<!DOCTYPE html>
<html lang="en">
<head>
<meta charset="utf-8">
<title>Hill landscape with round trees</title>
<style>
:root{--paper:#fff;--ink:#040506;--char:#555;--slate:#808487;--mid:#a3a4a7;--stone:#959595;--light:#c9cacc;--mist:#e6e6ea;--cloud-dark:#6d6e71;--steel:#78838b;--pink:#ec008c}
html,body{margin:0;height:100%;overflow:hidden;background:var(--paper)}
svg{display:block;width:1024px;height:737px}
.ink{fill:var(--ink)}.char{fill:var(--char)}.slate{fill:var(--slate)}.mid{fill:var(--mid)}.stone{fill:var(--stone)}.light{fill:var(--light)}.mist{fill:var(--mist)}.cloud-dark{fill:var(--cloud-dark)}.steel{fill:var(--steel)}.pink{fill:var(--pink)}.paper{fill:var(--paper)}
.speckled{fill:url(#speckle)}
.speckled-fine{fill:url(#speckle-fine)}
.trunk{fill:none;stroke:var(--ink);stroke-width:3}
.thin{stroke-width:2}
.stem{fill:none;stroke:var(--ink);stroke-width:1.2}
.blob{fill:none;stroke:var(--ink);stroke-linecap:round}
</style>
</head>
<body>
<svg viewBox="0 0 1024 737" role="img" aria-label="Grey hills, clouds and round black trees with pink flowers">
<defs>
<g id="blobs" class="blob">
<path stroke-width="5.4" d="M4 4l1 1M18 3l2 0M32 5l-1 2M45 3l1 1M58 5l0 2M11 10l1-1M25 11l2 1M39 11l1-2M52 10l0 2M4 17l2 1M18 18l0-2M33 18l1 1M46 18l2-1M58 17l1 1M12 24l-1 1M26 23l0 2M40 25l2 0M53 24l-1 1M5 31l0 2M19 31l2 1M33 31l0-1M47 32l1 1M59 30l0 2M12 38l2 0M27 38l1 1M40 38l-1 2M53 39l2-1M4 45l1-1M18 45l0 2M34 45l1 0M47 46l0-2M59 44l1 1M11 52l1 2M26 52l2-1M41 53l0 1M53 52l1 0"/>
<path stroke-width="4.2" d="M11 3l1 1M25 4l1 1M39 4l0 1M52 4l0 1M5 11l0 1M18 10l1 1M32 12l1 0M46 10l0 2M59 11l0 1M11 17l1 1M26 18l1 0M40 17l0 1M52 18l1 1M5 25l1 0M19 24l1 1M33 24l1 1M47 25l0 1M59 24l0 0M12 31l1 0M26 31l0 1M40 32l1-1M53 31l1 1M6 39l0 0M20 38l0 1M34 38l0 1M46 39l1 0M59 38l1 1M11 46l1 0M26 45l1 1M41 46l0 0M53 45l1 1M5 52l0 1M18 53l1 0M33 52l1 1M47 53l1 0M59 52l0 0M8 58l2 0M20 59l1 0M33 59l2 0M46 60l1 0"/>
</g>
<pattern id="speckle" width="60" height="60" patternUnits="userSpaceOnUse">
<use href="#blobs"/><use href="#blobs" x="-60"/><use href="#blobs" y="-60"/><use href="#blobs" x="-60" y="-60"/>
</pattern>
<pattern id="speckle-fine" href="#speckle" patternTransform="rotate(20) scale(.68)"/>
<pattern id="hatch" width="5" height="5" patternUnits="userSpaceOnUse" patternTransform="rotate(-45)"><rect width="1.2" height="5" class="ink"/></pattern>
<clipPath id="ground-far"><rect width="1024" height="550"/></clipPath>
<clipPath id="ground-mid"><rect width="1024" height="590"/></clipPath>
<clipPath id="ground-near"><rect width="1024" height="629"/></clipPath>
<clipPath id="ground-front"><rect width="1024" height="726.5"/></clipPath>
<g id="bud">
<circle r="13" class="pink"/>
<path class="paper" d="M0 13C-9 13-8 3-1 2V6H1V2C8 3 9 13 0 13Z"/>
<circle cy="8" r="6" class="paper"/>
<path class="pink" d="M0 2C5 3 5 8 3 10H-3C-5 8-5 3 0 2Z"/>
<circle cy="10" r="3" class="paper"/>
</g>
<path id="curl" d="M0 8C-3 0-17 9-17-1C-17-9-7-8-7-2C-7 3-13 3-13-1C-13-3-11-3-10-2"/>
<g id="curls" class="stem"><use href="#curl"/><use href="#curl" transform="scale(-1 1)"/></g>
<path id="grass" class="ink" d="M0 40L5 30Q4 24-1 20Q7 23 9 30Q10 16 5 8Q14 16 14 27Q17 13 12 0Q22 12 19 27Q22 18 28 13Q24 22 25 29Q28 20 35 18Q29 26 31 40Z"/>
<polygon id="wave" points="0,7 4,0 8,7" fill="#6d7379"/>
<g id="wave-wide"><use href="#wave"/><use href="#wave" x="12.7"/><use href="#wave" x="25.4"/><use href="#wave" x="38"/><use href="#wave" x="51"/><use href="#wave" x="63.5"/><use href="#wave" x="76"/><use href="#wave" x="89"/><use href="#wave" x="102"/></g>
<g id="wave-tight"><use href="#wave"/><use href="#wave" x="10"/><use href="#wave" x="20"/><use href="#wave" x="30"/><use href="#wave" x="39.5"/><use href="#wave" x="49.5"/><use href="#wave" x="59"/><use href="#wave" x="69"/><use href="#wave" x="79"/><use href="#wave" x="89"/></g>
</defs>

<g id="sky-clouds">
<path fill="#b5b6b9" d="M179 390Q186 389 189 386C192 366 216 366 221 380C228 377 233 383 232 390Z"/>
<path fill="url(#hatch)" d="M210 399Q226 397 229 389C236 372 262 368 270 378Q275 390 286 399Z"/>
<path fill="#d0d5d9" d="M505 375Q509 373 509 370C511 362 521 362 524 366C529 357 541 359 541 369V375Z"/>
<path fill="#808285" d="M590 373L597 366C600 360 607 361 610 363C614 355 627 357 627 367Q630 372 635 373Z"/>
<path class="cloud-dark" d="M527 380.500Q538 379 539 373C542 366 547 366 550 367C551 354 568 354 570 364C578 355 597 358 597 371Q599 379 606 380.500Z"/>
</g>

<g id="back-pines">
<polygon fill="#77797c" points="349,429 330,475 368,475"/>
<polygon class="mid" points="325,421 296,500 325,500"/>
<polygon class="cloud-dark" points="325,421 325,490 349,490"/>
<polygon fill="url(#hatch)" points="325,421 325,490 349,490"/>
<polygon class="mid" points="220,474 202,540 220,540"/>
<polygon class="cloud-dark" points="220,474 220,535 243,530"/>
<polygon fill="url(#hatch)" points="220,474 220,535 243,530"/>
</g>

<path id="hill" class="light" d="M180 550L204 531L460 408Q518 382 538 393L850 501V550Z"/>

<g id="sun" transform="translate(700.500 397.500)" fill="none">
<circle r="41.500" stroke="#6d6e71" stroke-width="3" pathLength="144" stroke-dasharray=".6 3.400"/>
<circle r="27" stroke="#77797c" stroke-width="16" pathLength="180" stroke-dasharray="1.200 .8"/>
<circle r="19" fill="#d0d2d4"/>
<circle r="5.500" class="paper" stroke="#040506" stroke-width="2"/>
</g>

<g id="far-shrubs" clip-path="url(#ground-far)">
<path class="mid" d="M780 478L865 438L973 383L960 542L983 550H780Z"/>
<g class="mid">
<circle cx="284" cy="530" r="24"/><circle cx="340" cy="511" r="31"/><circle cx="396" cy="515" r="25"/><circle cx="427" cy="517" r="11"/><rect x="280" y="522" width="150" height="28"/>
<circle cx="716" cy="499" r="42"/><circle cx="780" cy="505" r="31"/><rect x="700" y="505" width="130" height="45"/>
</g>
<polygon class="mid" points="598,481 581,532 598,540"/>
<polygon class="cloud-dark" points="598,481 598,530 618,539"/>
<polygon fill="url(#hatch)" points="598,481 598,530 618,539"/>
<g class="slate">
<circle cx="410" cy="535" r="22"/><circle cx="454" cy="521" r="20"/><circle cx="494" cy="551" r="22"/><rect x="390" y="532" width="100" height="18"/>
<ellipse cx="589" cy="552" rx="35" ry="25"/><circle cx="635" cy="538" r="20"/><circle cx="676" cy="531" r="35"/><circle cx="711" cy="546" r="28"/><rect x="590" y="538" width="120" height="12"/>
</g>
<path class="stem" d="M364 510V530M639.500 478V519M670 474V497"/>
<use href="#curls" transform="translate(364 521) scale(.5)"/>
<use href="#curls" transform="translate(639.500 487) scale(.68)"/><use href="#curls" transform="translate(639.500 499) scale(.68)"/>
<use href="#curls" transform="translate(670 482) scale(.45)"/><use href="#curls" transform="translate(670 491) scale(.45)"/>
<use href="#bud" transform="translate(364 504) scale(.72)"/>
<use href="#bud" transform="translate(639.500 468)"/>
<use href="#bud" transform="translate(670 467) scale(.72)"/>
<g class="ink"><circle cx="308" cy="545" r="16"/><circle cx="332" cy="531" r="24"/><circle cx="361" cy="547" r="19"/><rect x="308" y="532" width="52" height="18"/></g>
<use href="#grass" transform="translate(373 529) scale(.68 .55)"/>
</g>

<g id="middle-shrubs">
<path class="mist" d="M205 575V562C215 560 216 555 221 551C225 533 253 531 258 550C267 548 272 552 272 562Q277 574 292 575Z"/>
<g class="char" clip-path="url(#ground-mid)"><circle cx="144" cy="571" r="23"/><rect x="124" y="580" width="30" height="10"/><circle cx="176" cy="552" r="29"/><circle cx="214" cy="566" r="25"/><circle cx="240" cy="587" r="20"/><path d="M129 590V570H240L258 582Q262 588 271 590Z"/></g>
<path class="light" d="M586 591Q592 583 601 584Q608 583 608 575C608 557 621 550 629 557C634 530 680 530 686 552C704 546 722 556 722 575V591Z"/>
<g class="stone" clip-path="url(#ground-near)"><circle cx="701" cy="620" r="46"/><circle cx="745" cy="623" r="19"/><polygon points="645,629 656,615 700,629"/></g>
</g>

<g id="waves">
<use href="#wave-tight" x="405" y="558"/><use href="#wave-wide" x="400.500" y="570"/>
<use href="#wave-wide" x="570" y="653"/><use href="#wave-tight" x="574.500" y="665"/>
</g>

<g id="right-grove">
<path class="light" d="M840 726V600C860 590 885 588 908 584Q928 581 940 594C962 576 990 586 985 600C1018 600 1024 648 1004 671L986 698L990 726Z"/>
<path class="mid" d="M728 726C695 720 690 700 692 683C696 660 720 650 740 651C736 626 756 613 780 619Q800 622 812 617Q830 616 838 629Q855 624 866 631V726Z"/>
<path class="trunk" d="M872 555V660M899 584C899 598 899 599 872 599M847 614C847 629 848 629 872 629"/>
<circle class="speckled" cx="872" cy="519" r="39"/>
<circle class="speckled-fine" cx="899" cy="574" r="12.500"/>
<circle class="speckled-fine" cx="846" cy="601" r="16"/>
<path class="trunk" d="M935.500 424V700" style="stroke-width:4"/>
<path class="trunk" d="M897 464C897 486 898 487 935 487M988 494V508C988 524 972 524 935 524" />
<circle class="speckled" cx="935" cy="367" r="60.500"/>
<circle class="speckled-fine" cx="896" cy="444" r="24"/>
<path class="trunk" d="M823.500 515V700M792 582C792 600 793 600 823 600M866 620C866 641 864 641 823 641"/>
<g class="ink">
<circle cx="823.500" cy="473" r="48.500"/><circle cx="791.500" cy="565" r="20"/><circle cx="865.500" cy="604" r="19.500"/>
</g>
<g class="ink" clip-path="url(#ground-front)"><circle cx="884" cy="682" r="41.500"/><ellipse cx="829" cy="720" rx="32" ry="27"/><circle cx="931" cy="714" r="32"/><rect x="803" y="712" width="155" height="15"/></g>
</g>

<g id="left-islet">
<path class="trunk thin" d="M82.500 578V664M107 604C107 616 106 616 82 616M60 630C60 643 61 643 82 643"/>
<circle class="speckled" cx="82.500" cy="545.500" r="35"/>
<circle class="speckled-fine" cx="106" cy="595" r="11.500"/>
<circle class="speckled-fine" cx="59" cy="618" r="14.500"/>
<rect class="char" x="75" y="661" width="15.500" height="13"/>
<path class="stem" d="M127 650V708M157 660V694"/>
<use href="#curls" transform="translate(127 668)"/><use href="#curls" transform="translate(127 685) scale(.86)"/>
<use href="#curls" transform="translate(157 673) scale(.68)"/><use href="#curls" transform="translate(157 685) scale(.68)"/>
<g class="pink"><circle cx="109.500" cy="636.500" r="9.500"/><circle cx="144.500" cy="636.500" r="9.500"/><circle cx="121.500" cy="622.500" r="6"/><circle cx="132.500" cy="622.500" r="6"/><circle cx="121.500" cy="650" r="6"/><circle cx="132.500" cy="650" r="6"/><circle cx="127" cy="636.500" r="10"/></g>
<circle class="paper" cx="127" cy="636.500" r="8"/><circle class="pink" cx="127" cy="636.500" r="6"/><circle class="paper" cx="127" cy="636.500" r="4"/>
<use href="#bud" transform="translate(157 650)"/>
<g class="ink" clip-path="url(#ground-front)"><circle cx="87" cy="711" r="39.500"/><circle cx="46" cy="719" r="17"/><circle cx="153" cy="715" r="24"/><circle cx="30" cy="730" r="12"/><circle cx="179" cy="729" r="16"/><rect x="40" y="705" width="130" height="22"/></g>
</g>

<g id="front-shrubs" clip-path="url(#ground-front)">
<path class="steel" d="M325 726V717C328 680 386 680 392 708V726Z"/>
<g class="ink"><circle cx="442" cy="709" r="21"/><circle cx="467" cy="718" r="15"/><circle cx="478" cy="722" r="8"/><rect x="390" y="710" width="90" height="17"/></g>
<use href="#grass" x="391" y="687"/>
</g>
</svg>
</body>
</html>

◆ ◆ ◆ ◆ ◆ ◆ ◆

◆ **TASK DIRECTIONS**
Find the string "stem" in the listing and return every line that holds it.

◆ **THE ANSWER**
.stem{fill:none;stroke:var(--ink);stroke-width:1.2}
<g id="curls" class="stem"><use href="#curl"/><use href="#curl" transform="scale(-1 1)"/></g>
<path class="stem" d="M364 510V530M639.500 478V519M670 474V497"/>
<path class="stem" d="M127 650V708M157 660V694"/>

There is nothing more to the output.